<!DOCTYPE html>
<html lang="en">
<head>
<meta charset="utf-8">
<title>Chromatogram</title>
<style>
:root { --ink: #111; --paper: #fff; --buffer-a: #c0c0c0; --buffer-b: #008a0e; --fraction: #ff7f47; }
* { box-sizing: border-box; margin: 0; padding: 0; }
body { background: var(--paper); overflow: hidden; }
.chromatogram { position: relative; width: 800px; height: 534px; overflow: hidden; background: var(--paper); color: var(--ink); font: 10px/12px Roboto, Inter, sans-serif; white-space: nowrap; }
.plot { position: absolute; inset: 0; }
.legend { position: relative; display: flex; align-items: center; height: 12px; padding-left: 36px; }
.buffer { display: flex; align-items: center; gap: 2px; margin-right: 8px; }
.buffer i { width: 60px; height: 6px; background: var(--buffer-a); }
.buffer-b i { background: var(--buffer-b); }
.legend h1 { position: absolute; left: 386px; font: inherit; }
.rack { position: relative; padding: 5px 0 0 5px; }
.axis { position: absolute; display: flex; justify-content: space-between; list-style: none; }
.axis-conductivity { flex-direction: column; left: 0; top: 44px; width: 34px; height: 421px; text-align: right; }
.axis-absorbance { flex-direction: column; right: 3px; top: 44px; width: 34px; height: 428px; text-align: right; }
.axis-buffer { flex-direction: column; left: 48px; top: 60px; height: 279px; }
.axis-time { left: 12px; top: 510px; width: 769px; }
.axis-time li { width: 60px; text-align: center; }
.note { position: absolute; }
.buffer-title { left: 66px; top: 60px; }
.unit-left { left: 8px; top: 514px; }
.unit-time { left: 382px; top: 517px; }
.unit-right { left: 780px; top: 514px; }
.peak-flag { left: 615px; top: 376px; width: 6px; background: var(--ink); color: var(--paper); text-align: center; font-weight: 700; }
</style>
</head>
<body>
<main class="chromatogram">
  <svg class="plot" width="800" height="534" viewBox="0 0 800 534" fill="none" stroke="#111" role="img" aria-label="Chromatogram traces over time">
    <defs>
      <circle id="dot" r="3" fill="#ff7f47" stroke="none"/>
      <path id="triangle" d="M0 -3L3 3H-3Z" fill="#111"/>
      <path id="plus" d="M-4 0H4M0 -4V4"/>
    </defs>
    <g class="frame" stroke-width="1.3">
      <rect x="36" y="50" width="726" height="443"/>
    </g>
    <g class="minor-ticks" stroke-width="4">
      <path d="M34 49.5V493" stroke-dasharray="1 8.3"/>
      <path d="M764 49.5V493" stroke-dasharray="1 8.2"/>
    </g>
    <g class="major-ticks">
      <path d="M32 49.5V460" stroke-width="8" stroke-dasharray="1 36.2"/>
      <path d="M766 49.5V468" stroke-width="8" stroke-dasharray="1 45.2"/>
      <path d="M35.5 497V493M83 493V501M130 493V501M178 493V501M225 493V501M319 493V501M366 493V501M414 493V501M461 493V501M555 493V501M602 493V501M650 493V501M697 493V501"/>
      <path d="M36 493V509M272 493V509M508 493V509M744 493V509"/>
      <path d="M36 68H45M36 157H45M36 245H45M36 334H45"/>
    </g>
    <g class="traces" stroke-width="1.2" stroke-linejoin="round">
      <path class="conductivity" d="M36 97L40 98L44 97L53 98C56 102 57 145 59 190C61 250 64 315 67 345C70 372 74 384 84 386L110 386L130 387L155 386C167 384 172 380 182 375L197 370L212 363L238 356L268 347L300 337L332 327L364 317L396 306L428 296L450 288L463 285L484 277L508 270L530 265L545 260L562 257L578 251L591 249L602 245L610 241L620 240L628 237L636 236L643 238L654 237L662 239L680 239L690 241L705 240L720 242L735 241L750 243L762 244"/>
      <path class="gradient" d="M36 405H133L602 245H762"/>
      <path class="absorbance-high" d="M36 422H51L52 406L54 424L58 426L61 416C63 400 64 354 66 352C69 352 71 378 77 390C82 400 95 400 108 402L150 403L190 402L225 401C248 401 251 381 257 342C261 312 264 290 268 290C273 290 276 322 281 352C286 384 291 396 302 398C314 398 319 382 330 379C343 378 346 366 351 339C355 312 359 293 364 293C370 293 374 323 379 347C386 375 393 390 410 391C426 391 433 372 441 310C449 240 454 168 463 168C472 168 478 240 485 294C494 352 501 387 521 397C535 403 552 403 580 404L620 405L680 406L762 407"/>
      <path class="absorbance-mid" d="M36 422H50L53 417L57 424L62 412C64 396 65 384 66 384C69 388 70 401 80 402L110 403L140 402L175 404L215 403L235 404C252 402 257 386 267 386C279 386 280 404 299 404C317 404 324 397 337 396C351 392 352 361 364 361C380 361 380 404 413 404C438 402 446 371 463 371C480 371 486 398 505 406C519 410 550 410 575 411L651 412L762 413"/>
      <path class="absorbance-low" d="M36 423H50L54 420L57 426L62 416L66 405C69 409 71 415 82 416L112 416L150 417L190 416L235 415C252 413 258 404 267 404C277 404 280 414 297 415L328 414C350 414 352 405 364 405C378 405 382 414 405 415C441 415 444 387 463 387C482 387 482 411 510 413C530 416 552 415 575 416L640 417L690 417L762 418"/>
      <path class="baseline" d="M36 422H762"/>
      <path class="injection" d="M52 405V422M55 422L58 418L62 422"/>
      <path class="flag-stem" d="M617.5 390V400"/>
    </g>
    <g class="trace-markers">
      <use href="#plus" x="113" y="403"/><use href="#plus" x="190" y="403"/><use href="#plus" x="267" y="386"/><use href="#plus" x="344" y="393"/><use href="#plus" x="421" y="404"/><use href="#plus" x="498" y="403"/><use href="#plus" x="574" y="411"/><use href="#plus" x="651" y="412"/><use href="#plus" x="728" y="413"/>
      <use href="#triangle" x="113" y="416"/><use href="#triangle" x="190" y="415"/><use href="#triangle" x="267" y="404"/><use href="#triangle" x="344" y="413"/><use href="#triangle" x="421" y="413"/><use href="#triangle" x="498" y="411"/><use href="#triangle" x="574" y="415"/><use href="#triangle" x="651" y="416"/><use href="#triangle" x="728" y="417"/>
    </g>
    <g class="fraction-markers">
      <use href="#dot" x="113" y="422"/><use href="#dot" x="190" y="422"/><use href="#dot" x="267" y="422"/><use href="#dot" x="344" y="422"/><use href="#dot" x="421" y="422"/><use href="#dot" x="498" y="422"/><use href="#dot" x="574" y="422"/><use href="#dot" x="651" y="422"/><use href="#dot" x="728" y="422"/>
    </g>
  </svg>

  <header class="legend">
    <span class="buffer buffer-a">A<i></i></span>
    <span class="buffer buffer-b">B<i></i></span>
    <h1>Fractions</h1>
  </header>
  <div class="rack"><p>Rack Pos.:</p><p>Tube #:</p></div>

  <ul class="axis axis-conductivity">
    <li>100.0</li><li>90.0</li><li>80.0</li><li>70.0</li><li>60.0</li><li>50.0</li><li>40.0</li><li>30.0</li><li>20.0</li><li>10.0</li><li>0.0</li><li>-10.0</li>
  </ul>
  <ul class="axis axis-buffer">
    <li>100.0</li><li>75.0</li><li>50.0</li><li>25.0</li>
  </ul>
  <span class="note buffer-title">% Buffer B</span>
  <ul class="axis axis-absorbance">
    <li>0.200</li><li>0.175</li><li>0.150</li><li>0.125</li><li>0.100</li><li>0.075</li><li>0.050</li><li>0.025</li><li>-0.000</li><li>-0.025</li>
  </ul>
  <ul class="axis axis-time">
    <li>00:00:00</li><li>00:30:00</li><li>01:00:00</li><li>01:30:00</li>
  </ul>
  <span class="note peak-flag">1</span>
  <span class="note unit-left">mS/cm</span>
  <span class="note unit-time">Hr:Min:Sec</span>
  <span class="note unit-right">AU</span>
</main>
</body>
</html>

What is being asked: Every record above should be output exactly.

Response area:
<!DOCTYPE html>
<html lang="en">
<head>
<meta charset="utf-8">
<title>Chromatogram</title>
<style>
:root { --ink: #111; --paper: #fff; --buffer-a: #c0c0c0; --buffer-b: #008a0e; --fraction: #ff7f47; }
* { box-sizing: border-box; margin: 0; padding: 0; }
body { background: var(--paper); overflow: hidden; }
.chromatogram { position: relative; width: 800px; height: 534px; overflow: hidden; background: var(--paper); color: var(--ink); font: 10px/12px Roboto, Inter, sans-serif; white-space: nowrap; }
.plot { position: absolute; inset: 0; }
.legend { position: relative; display: flex; align-items: center; height: 12px; padding-left: 36px; }
.buffer { display: flex; align-items: center; gap: 2px; margin-right: 8px; }
.buffer i { width: 60px; height: 6px; background: var(--buffer-a); }
.buffer-b i { background: var(--buffer-b); }
.legend h1 { position: absolute; left: 386px; font: inherit; }
.rack { position: relative; padding: 5px 0 0 5px; }
.axis { position: absolute; display: flex; justify-content: space-between; list-style: none; }
.axis-conductivity { flex-direction: column; left: 0; top: 44px; width: 34px; height: 421px; text-align: right; }
.axis-absorbance { flex-direction: column; right: 3px; top: 44px; width: 34px; height: 428px; text-align: right; }
.axis-buffer { flex-direction: column; left: 48px; top: 60px; height: 279px; }
.axis-time { left: 12px; top: 510px; width: 769px; }
.axis-time li { width: 60px; text-align: center; }
.note { position: absolute; }
.buffer-title { left: 66px; top: 60px; }
.unit-left { left: 8px; top: 514px; }
.unit-time { left: 382px; top: 517px; }
.unit-right { left: 780px; top: 514px; }
.peak-flag { left: 615px; top: 376px; width: 6px; background: var(--ink); color: var(--paper); text-align: center; font-weight: 700; }
</style>
</head>
<body>
<main class="chromatogram">
  <svg class="plot" width="800" height="534" viewBox="0 0 800 534" fill="none" stroke="#111" role="img" aria-label="Chromatogram traces over time">
    <defs>
      <circle id="dot" r="3" fill="#ff7f47" stroke="none"/>
      <path id="triangle" d="M0 -3L3 3H-3Z" fill="#111"/>
      <path id="plus" d="M-4 0H4M0 -4V4"/>
    </defs>
    <g class="frame" stroke-width="1.3">
      <rect x="36" y="50" width="726" height="443"/>
    </g>
    <g class="minor-ticks" stroke-width="4">
      <path d="M34 49.5V493" stroke-dasharray="1 8.3"/>
      <path d="M764 49.5V493" stroke-dasharray="1 8.2"/>
    </g>
    <g class="major-ticks">
      <path d="M32 49.5V460" stroke-width="8" stroke-dasharray="1 36.2"/>
      <path d="M766 49.5V468" stroke-width="8" stroke-dasharray="1 45.2"/>
      <path d="M35.5 497V493M83 493V501M130 493V501M178 493V501M225 493V501M319 493V501M366 493V501M414 493V501M461 493V501M555 493V501M602 493V501M650 493V501M697 493V501"/>
      <path d="M36 493V509M272 493V509M508 493V509M744 493V509"/>
      <path d="M36 68H45M36 157H45M36 245H45M36 334H45"/>
    </g>
    <g class="traces" stroke-width="1.2" stroke-linejoin="round">
      <path class="conductivity" d="M36 97L40 98L44 97L53 98C56 102 57 145 59 190C61 250 64 315 67 345C70 372 74 384 84 386L110 386L130 387L155 386C167 384 172 380 182 375L197 370L212 363L238 356L268 347L300 337L332 327L364 317L396 306L428 296L450 288L463 285L484 277L508 270L530 265L545 260L562 257L578 251L591 249L602 245L610 241L620 240L628 237L636 236L643 238L654 237L662 239L680 239L690 241L705 240L720 242L735 241L750 243L762 244"/>
      <path class="gradient" d="M36 405H133L602 245H762"/>
      <path class="absorbance-high" d="M36 422H51L52 406L54 424L58 426L61 416C63 400 64 354 66 352C69 352 71 378 77 390C82 400 95 400 108 402L150 403L190 402L225 401C248 401 251 381 257 342C261 312 264 290 268 290C273 290 276 322 281 352C286 384 291 396 302 398C314 398 319 382 330 379C343 378 346 366 351 339C355 312 359 293 364 293C370 293 374 323 379 347C386 375 393 390 410 391C426 391 433 372 441 310C449 240 454 168 463 168C472 168 478 240 485 294C494 352 501 387 521 397C535 403 552 403 580 404L620 405L680 406L762 407"/>
      <path class="absorbance-mid" d="M36 422H50L53 417L57 424L62 412C64 396 65 384 66 384C69 388 70 401 80 402L110 403L140 402L175 404L215 403L235 404C252 402 257 386 267 386C279 386 280 404 299 404C317 404 324 397 337 396C351 392 352 361 364 361C380 361 380 404 413 404C438 402 446 371 463 371C480 371 486 398 505 406C519 410 550 410 575 411L651 412L762 413"/>
      <path class="absorbance-low" d="M36 423H50L54 420L57 426L62 416L66 405C69 409 71 415 82 416L112 416L150 417L190 416L235 415C252 413 258 404 267 404C277 404 280 414 297 415L328 414C350 414 352 405 364 405C378 405 382 414 405 415C441 415 444 387 463 387C482 387 482 411 510 413C530 416 552 415 575 416L640 417L690 417L762 418"/>
      <path class="baseline" d="M36 422H762"/>
      <path class="injection" d="M52 405V422M55 422L58 418L62 422"/>
      <path class="flag-stem" d="M617.5 390V400"/>
    </g>
    <g class="trace-markers">
      <use href="#plus" x="113" y="403"/><use href="#plus" x="190" y="403"/><use href="#plus" x="267" y="386"/><use href="#plus" x="344" y="393"/><use href="#plus" x="421" y="404"/><use href="#plus" x="498" y="403"/><use href="#plus" x="574" y="411"/><use href="#plus" x="651" y="412"/><use href="#plus" x="728" y="413"/>
      <use href="#triangle" x="113" y="416"/><use href="#triangle" x="190" y="415"/><use href="#triangle" x="267" y="404"/><use href="#triangle" x="344" y="413"/><use href="#triangle" x="421" y="413"/><use href="#triangle" x="498" y="411"/><use href="#triangle" x="574" y="415"/><use href="#triangle" x="651" y="416"/><use href="#triangle" x="728" y="417"/>
    </g>
    <g class="fraction-markers">
      <use href="#dot" x="113" y="422"/><use href="#dot" x="190" y="422"/><use href="#dot" x="267" y="422"/><use href="#dot" x="344" y="422"/><use href="#dot" x="421" y="422"/><use href="#dot" x="498" y="422"/><use href="#dot" x="574" y="422"/><use href="#dot" x="651" y="422"/><use href="#dot" x="728" y="422"/>
    </g>
  </svg>

  <header class="legend">
    <span class="buffer buffer-a">A<i></i></span>
    <span class="buffer buffer-b">B<i></i></span>
    <h1>Fractions</h1>
  </header>
  <div class="rack"><p>Rack Pos.:</p><p>Tube #:</p></div>

  <ul class="axis axis-conductivity">
    <li>100.0</li><li>90.0</li><li>80.0</li><li>70.0</li><li>60.0</li><li>50.0</li><li>40.0</li><li>30.0</li><li>20.0</li><li>10.0</li><li>0.0</li><li>-10.0</li>
  </ul>
  <ul class="axis axis-buffer">
    <li>100.0</li><li>75.0</li><li>50.0</li><li>25.0</li>
  </ul>
  <span class="note buffer-title">% Buffer B</span>
  <ul class="axis axis-absorbance">
    <li>0.200</li><li>0.175</li><li>0.150</li><li>0.125</li><li>0.100</li><li>0.075</li><li>0.050</li><li>0.025</li><li>-0.000</li><li>-0.025</li>
  </ul>
  <ul class="axis axis-time">
    <li>00:00:00</li><li>00:30:00</li><li>01:00:00</li><li>01:30:00</li>
  </ul>
  <span class="note peak-flag">1</span>
  <span class="note unit-left">mS/cm</span>
  <span class="note unit-time">Hr:Min:Sec</span>
  <span class="note unit-right">AU</span>
</main>
</body>
</html>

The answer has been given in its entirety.